- What one word would you use to describe this past year for you?
- What goals did you set in 2009?
- What goals did you accomplish in 2009?
- What did you learn about yourself in 2009?
- What/who held you back in 2009?
Maybe 2009 was a great year for you. Maybe it was a total bust. Guess what? It doesn’t matter. It’s ancient history now. You know what does matter?
Yep, Lord willing, you’ll have another year to learn, grow, and make a difference. For the next year…
- What goals are you setting in 2010? (For help, check this out)
- What one change in your life would radically change everything?
- What books will you read in 2010?
- Who could you enlist as spiritual or professional mentors?
- In your career, what 3-5 things can you stop doing to focus more on your gifting?
What would happen if you lived the next year on purpose?

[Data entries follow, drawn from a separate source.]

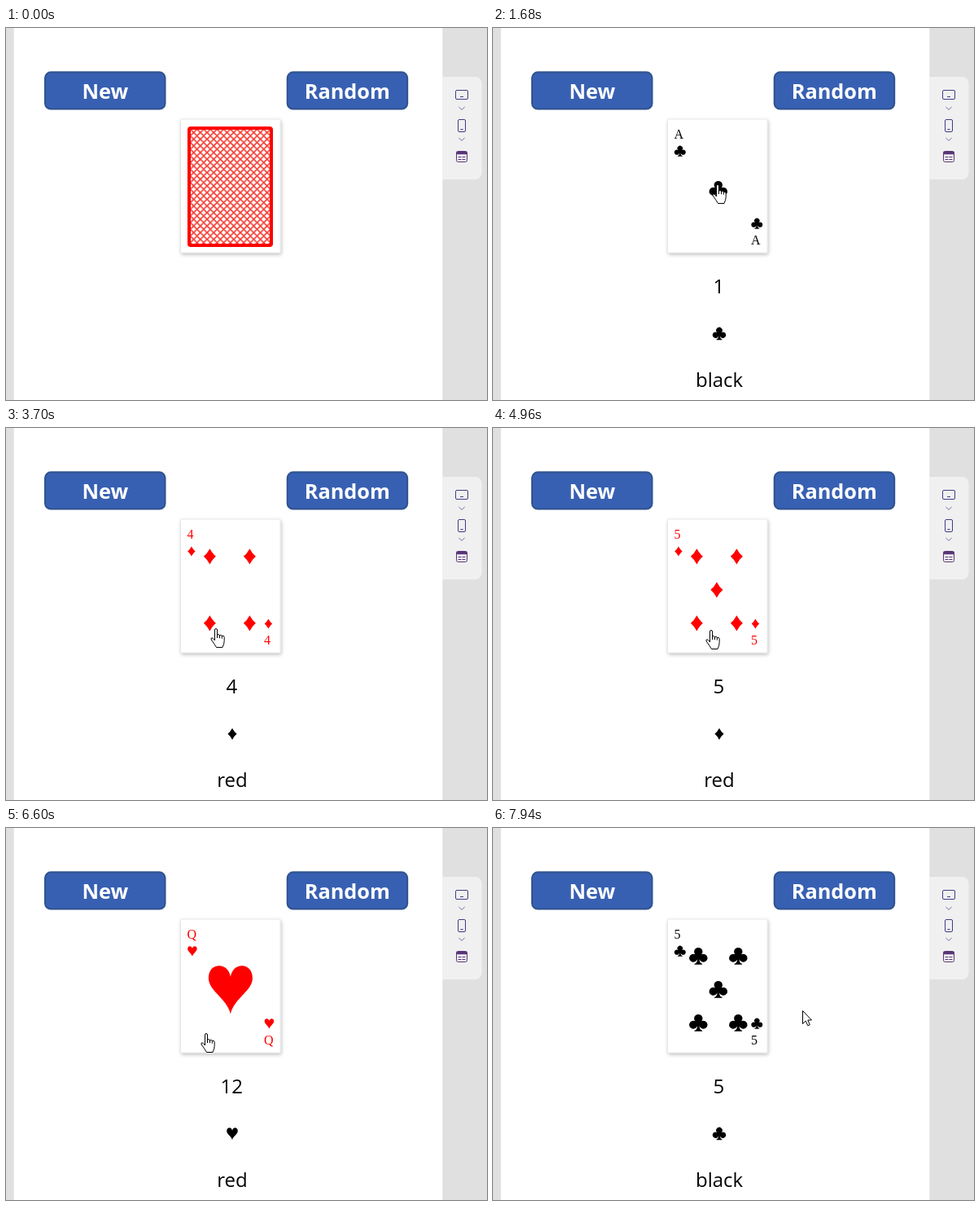
Animation, 591 px wide and 457 px high, one loop 8 s. Source, as an HTML page:

```html
<!DOCTYPE html>
<html lang="en">
<head>
<meta charset="utf-8">
<title>Card flip</title>
<style>
  html, body { margin: 0; width: 100%; height: 100%; overflow: hidden; background: #fff; }
  svg { display: block; }
  .button rect { fill: #3860b2; stroke: #2f528f; stroke-width: 2; }
  .button text { font: 700 25.33px "Open Sans", sans-serif; fill: #fff; text-anchor: middle; }
  .label { font: 24px "Open Sans", sans-serif; fill: #000; text-anchor: middle; }
  .rank { font: 16px "Liberation Serif", serif; }
  .icon { fill: none; stroke: #3f3d86; stroke-width: 1; }
  .pointer { fill: #fff; stroke: #000; stroke-width: 1; stroke-linejoin: round; }
</style>
</head>
<body>
<svg width="591" height="457" viewBox="0 0 591 457">
  <defs>
    <pattern id="weave" width="10" height="10" patternUnits="userSpaceOnUse"
             patternTransform="translate(214.2 112) scale(.82)">
      <path d="M-1 -1 11 11M11 -1 -1 11M-1 9 1 11M9 -1 11 1" stroke="#f5392f" stroke-width="2"/>
    </pattern>
    <filter id="shadow" x="-10%" y="-10%" width="120%" height="120%">
      <feDropShadow dx="1" dy="2" stdDeviation="2" flood-color="#000" flood-opacity=".25"/>
    </filter>
  </defs>

  <rect width="591" height="457" fill="#fff"/>
  <path d="M0 0H9.7V457H0zM536.3 0H591V457H536.3z" fill="#e0e0e0"/>
  <path d="M536 60H576.5a8 8 0 0 1 8 8V178a8 8 0 0 1-8 8H536z" fill="#f0f0f0"/>
  <g class="icon">
    <rect x="552.5" y="76.5" width="15" height="11" rx="1.5"/>
    <rect x="555.5" y="112.5" width="9" height="15" rx="1.5"/>
    <path d="M558 84.5h4M558.5 124.5h3"/>
    <path d="M556.3 97l3.7 3.4 3.7-3.4M556.3 135l3.7 3.4 3.7-3.4" stroke="#7573a8"/>
    <g stroke="#5a3577">
      <rect x="553.5" y="151.5" width="13" height="13" rx="2"/>
      <path d="M553.5 153.5h13" stroke-width="3.5"/>
      <path d="M555.5 158.5h9M555.5 161.5h9" stroke-dasharray="4 1"/>
    </g>
  </g>

  <g class="button">
    <rect x="48" y="54.3" width="147.5" height="45.2" rx="7"/>
    <text x="121.8" y="86.7">New</text>
  </g>
  <g class="button" transform="translate(297.7)">
    <rect x="48" y="54.3" width="147.5" height="45.2" rx="7"/>
    <text x="121.6" y="86.7">Random</text>
  </g>

  <rect x="214.5" y="112" width="122.5" height="164" rx="1.5" fill="#fff" stroke="#e8e8e8" filter="url(#shadow)"/>
  <rect id="back" x="225" y="123" width="101" height="144" rx="2" fill="url(#weave)" stroke="#f00" stroke-width="4"/>
  <g id="face"></g>
  <circle id="ring" r="11.5" fill="#888" fill-opacity=".3"/>
  <g id="hand" class="pointer">
    <path d="M-.5 15V2Q-.5.5 1 .5T2.5 2V8q1.5-1.2 3 .6 1.5-.8 2.8.7 2.9-.5 2.9 1.8V15.5Q11.2 19 9 23.5H1.5Q-.5 20-4.8 14-5.7 12-4 11.8-2.5 12-.5 15z"/>
    <path d="M2.5 8v4M5.5 8.6v3.6M8.3 9.3v3.4" fill="none"/>
  </g>
  <path id="arrow" class="pointer" d="M.5.5V16.5L4.2 13 6.8 18.8 9.3 17.7 6.8 12H11.5z"/>
</svg>
<script>
const LOOP = 8000, STEP = 68, CLICK_LEAD = 140, CLICK_LENGTH = 70;
const $ = id => document.getElementById(id);

// Suit outlines fill a unit box centred on zero; x is the upper corner mark.
const SUITS = {
  club: {
    path: "M-.05 .08A.245 .25 0 1 1-.19-.13A.25 .25 0 1 1 .19-.13A.245 .25 0 1 1 .05 .08Q.06 .42 .23 .45V.5H-.23V.45Q-.06 .42-.05 .08z",
    ink: "#000", name: "black", x: 229.8, w: 13, h: 12.5, grow: 1.6
  },
  diamond: {
    path: "M0-.5Q.2-.2 .5 0Q.2 .2 0 .5Q-.2 .2-.5 0Q-.2-.2 0-.5z",
    ink: "#f00", name: "red", x: 227.9, w: 9.4, h: 12, grow: 1.6
  },
  heart: {
    path: "M0 .5C-.08 .18-.5 .02-.5-.24C-.5-.41-.39-.5-.26-.5C-.13-.5-.03-.42 0-.27C.03-.42 .13-.5 .26-.5C.39-.5 .5-.41 .5-.24C.5 .02 .08 .18 0 .5z",
    ink: "#f00", name: "red", x: 228.9, w: 11.5, h: 12.6, grow: 4.7
  }
};

const CARDS = [
  { at: 1680, value: 1, suit: "club" },
  { at: 2690, value: 1, suit: "diamond" },
  { at: 3700, value: 4, suit: "diamond" },
  { at: 4700, value: 5, suit: "diamond" },
  { at: 5700, value: 12, suit: "heart" },
  { at: 7200, value: 5, suit: "club" }
];

// Each move starts where the previous one ended; bend is a curve control point.
const ENTRY = [372, 460];
const MOVES = [
  { at: 390, steps: 13, to: [275, 192], bend: [335, 320] },
  { at: 1930, steps: 5, to: [279, 233], bend: [283, 255] },
  { at: 2830, steps: 6, to: [257, 246], bend: [268, 250] },
  { at: 4800, steps: 3, to: [267, 248] },
  { at: 5230, steps: 2, to: [273, 260] },
  { at: 5770, steps: 5, to: [251, 232], bend: [171, 250] },
  { at: 6450, steps: 3, to: [245, 252] },
  { at: 7660, steps: 5, to: [380, 224], bend: [300, 320] }
];

const easeOut = u => 1 - (1 - u) ** 1.5;
const lerp = (a, b, u) => a.map((v, k) => v + (b[k] - v) * u);

function pointerAt(t) {
  const i = MOVES.findLastIndex(m => m.at <= t);
  if (i < 0) return null;
  const { at, steps, to, bend } = MOVES[i];
  const from = i ? MOVES[i - 1].to : ENTRY;
  const u = easeOut(Math.min(1, (Math.floor((t - at) / STEP) + 1) / steps));
  return bend ? lerp(lerp(from, bend, u), lerp(bend, to, u), u) : lerp(from, to, u);
}

// Pips sit on a 3 by 3 grid: corners from four up, centre for odd values and the queen.
function pipSpots(value) {
  const spots = value % 2 || value === 12 ? [[0, 0]] : [];
  if (value === 4 || value === 5)
    for (const i of [-1, 1]) for (const j of [-1, 1]) spots.push([i, j]);
  return spots;
}

function faceOf({ value, suit }) {
  const { path, ink, name, x, w, h, grow } = SUITS[suit];
  const rank = { 1: "A", 12: "Q" }[value] || value;
  const text = (px, py, s, cls, fill) => `<text class="${cls}" x="${px}" y="${py}" fill="${fill}">${s}</text>`;
  const pip = (px, py, k, fill) =>
    `<path d="${path}" fill="${fill}" transform="translate(${px} ${py}) scale(${w * k} ${h * k})"/>`;
  return text(222.5, 136, rank, "rank", ink) + text(317, 266, rank, "rank", ink)
    + pip(x, 151.5, 1, ink) + pip(x + 94.5, 240.5, 1, ink)
    + pipSpots(value).map(([i, j]) => pip(x + 47 + i * 24.5, 198.8 + j * 41, grow, ink)).join("")
    + text(277.3, 326, value, "label", "#000")
    + pip(278, 375.8, 1.18, "#000")
    + text(278, 441, name, "label", "#000");
}

function show(el, on) {
  el.style.display = on ? "" : "none";
}

function place(id, on, p) {
  show($(id), on);
  if (on) $(id).setAttribute("transform", `translate(${p.map(Math.round)})`);
}

let shown = null;

function draw(t) {
  const card = CARDS.findLast(c => c.at <= t);
  if (card !== shown) {
    $("face").innerHTML = card ? faceOf(card) : "";
    show($("back"), !card);
    shown = card;
  }
  const p = pointerAt(t);
  const over = !!p && p[0] > 214 && p[0] < 337 && p[1] > 112 && p[1] < 281;
  const clicking = CARDS.some(c => t >= c.at - CLICK_LEAD && t < c.at - CLICK_LEAD + CLICK_LENGTH);
  place("hand", over, p);
  place("arrow", !!p && !over, p);
  place("ring", clicking, p);
}

const start = performance.now();
function tick() {
  draw((performance.now() - start) % LOOP);
  requestAnimationFrame(tick);
}
tick();
</script>
</body>
</html>
```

What would happen if you cut out 30% of random, unintentional, cruise-control living? What if you actually took this list of questions and…
- Prayed about it
- Typed out your responses
- Printed it
- Hung it over your desk at work
What would happen?
Posted on 16. Nov, 2009 by Brett.
If your English sucks…
If you come from the hood…
If you’re fat or short or ugly…
If your family is full of crazies…
If you don’t have the right clothes…
If you only have a high school degree…
If you aren’t experienced enough in your field…
If you’re really pretty and everyone thinks you’re stuck up…
If you’re from the south and people think you’re an ignorant redneck…
Low expectations can pave a road of despair…
or one heck of a RUNWAY…
Depends on how you look at it.
That’s the thing about low expectations.
(See also I Peter 4:13)
Posted on 28. Oct, 2009 by Brett.
A half-built house doesn’t interest me. Bare wooden planks slung together on an ugly construction site littered with Mountain Dew bottles and cigarette butts. Nothing special there. A brand new, finished home is something to pull over and check out. A house-in-the-making? Not so much.
Yet I’ve noticed a few of my newlywed friends on Facebook who post picture after picture of their new homes during construction.
Oh look! Here’s a picture of the grassy lot before construction begins.
And here’s a picture of the foundation–an exciting concrete slab sitting inspiringly on some exquisite dirt.
Oooooo…. Ahhhhhh….. Diiiiiiiiirt…..
Here’s a picture of the house’s wooden frame, the skeleton of the house.
But I’ve never marveled at the dry bones of a human skeleton. Same with house frames.
Yet to the newlyweds, it’s all beautiful. Beautiful empty lot. Beautiful concrete slab. Beautiful dirt. Beautiful skeleton. So beautiful, they want to showcase it to their 1000 Facebook friends.
Because it’s theirs.
It belongs to them. They own it. Ownership.
I could care less about anonymous 2-by-4’s and dirt. But to the owner, it’s an inspiring representation of future and family and warm home-i-ness. They care immensely about those 2-by-4’s.
Humans value things they own. People magically begin caring when they have some skin in the game. I think businesses, churches, and even families forget this. If you’ve got people that just don’t care, they probably don’t have any ownership in the process. Figure out a way to make the wood and the nails and the dirt theirs, and they’ll wake up and take notice.